16. Metaphysical speculations are lofty, ance.”—An excellent hint for the Christian but frigid; as Lunardi, after ascending to an soldier to observe and improve upon, immense height in the atmosphere, came 4. “ To stand in fear of the people's cendown covered with icicles.
sure or common talk may argue a harmless 17. Many fine books of religion and moral and peaceable mind, but never a brave and ity are already written. We are eager for truly heroic soul," Plutarch, 94. more. But if we duly attended to the Gos- 5. The body's weakness often proves to be pel, should we want them? A single short the soul's strength, and men are better Chrisdirection from God himself is authoritative tians in sickness than in health : like the soland decisive.

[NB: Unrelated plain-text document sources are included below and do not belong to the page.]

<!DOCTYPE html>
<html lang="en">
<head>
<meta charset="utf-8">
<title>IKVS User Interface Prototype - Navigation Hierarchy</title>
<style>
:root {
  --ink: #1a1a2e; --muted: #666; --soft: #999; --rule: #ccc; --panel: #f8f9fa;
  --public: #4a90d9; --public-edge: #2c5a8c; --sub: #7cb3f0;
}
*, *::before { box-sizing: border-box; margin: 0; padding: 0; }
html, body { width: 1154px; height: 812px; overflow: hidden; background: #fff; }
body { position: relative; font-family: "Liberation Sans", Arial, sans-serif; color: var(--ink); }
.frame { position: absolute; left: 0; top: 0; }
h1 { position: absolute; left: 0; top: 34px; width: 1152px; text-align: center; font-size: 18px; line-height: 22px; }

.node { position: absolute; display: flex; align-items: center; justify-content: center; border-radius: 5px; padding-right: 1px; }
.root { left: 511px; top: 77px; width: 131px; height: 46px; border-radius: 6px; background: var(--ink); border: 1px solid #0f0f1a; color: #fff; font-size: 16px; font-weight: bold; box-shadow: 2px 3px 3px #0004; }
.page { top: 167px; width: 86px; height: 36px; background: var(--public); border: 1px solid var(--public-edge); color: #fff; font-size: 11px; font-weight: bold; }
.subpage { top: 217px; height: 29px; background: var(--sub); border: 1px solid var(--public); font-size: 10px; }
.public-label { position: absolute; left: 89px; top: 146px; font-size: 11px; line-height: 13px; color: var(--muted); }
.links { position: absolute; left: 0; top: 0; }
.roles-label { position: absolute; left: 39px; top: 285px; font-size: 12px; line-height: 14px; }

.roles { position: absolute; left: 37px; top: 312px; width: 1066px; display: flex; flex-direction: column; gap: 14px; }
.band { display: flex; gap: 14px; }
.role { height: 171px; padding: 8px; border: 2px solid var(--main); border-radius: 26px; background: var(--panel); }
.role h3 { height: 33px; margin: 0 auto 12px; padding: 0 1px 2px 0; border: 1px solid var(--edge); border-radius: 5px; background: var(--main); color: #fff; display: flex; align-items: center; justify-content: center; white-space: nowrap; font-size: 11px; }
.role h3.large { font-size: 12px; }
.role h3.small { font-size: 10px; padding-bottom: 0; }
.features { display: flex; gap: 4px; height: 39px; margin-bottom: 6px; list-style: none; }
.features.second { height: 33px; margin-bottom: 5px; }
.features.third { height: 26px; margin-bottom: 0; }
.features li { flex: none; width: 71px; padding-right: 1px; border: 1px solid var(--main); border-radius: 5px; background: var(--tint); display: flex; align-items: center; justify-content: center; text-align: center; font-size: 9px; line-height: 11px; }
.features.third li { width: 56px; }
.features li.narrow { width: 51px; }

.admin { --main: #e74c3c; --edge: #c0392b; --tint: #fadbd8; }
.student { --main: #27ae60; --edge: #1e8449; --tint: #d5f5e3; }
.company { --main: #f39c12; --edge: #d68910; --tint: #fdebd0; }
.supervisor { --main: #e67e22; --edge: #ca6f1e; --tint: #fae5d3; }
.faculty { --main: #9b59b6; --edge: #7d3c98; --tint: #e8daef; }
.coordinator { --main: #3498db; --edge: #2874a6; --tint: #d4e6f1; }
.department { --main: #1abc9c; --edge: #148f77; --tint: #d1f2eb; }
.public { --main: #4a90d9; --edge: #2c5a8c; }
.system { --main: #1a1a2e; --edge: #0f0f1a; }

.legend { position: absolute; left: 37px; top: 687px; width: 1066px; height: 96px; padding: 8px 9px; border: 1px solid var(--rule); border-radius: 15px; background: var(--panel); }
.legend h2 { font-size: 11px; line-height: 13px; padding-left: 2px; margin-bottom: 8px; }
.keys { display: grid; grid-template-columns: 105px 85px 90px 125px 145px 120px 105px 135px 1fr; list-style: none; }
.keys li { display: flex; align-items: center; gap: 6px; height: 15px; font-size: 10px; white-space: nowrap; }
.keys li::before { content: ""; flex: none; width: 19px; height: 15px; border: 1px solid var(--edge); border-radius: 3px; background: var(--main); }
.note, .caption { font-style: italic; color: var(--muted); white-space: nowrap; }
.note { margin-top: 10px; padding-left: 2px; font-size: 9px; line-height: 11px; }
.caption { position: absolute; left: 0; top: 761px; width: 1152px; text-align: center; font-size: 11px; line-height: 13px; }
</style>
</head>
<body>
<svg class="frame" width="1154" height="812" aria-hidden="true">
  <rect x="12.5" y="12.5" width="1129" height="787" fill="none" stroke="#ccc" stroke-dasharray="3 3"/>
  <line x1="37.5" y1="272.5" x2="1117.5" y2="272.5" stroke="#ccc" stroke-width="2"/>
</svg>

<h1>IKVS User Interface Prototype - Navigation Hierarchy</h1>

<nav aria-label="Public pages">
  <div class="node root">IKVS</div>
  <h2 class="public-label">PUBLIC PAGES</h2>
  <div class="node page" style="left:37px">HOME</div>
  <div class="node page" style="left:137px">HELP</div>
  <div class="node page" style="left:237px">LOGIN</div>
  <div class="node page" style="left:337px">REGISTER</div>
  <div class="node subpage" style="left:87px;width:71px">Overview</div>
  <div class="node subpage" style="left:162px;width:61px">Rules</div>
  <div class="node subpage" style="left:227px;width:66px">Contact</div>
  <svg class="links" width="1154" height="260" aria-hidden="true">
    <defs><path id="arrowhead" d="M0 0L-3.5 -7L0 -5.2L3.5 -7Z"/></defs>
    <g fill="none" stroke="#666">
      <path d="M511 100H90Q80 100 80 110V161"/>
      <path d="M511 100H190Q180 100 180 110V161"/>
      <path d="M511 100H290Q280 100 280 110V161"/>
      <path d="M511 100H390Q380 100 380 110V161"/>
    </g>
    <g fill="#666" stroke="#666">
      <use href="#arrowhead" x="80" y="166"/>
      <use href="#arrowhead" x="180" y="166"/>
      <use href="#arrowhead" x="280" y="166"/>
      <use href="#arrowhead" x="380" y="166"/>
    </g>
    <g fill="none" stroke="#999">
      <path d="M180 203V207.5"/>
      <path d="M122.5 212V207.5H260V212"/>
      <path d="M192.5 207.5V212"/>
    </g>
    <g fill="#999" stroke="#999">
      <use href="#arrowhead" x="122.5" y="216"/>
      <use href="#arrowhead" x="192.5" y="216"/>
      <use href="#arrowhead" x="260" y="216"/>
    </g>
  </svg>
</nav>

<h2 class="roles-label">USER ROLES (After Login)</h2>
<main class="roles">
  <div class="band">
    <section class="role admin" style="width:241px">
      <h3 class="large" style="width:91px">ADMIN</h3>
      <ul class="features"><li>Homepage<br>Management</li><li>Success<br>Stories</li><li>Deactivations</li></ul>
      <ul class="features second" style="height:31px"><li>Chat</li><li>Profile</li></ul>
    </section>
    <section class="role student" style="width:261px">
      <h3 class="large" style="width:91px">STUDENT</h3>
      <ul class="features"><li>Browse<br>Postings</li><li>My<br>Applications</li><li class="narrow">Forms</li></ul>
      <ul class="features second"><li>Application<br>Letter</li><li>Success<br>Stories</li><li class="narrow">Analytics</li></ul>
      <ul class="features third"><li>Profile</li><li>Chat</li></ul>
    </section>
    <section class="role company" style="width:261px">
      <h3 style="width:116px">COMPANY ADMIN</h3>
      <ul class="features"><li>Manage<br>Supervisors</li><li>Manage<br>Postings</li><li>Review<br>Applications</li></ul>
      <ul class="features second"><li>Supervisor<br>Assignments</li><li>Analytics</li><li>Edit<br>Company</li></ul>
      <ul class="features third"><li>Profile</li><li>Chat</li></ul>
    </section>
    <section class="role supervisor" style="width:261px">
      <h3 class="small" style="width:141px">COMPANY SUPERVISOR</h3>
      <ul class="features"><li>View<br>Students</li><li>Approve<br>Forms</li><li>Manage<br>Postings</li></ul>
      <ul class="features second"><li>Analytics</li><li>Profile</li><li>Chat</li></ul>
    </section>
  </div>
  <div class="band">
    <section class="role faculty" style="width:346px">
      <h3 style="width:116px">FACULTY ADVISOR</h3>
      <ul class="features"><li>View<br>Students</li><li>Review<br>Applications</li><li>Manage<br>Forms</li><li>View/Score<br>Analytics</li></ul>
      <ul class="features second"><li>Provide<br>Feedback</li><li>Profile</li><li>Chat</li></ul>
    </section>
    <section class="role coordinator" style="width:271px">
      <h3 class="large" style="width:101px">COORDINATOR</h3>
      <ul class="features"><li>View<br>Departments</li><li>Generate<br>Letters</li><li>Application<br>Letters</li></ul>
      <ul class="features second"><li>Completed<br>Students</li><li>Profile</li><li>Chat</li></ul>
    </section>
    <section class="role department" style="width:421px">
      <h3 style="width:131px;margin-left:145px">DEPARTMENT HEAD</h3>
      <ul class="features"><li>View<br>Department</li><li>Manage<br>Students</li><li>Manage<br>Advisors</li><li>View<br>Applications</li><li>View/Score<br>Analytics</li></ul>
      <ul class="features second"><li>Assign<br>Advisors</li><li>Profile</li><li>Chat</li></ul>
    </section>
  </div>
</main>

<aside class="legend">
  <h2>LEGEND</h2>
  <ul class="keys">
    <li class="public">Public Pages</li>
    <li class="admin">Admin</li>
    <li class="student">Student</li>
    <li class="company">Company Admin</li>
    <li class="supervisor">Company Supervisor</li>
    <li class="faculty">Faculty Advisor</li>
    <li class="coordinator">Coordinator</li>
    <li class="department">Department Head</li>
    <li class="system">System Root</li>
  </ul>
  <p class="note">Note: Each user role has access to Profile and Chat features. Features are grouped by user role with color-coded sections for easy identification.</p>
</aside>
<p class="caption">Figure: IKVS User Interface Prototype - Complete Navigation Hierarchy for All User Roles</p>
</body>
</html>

A text would save us the dier in Antigonus's army, who, being natutrouble of reading many dissertations ; and rally weak and sickly. was a very hero, till, the time which we thus spend in learning, or out of regard for him, the king put him under rather, perhaps, pretending to learn, our duty, the care of his physicians, who made a cure might be spent in practising it.
of him; after which, he never appeared so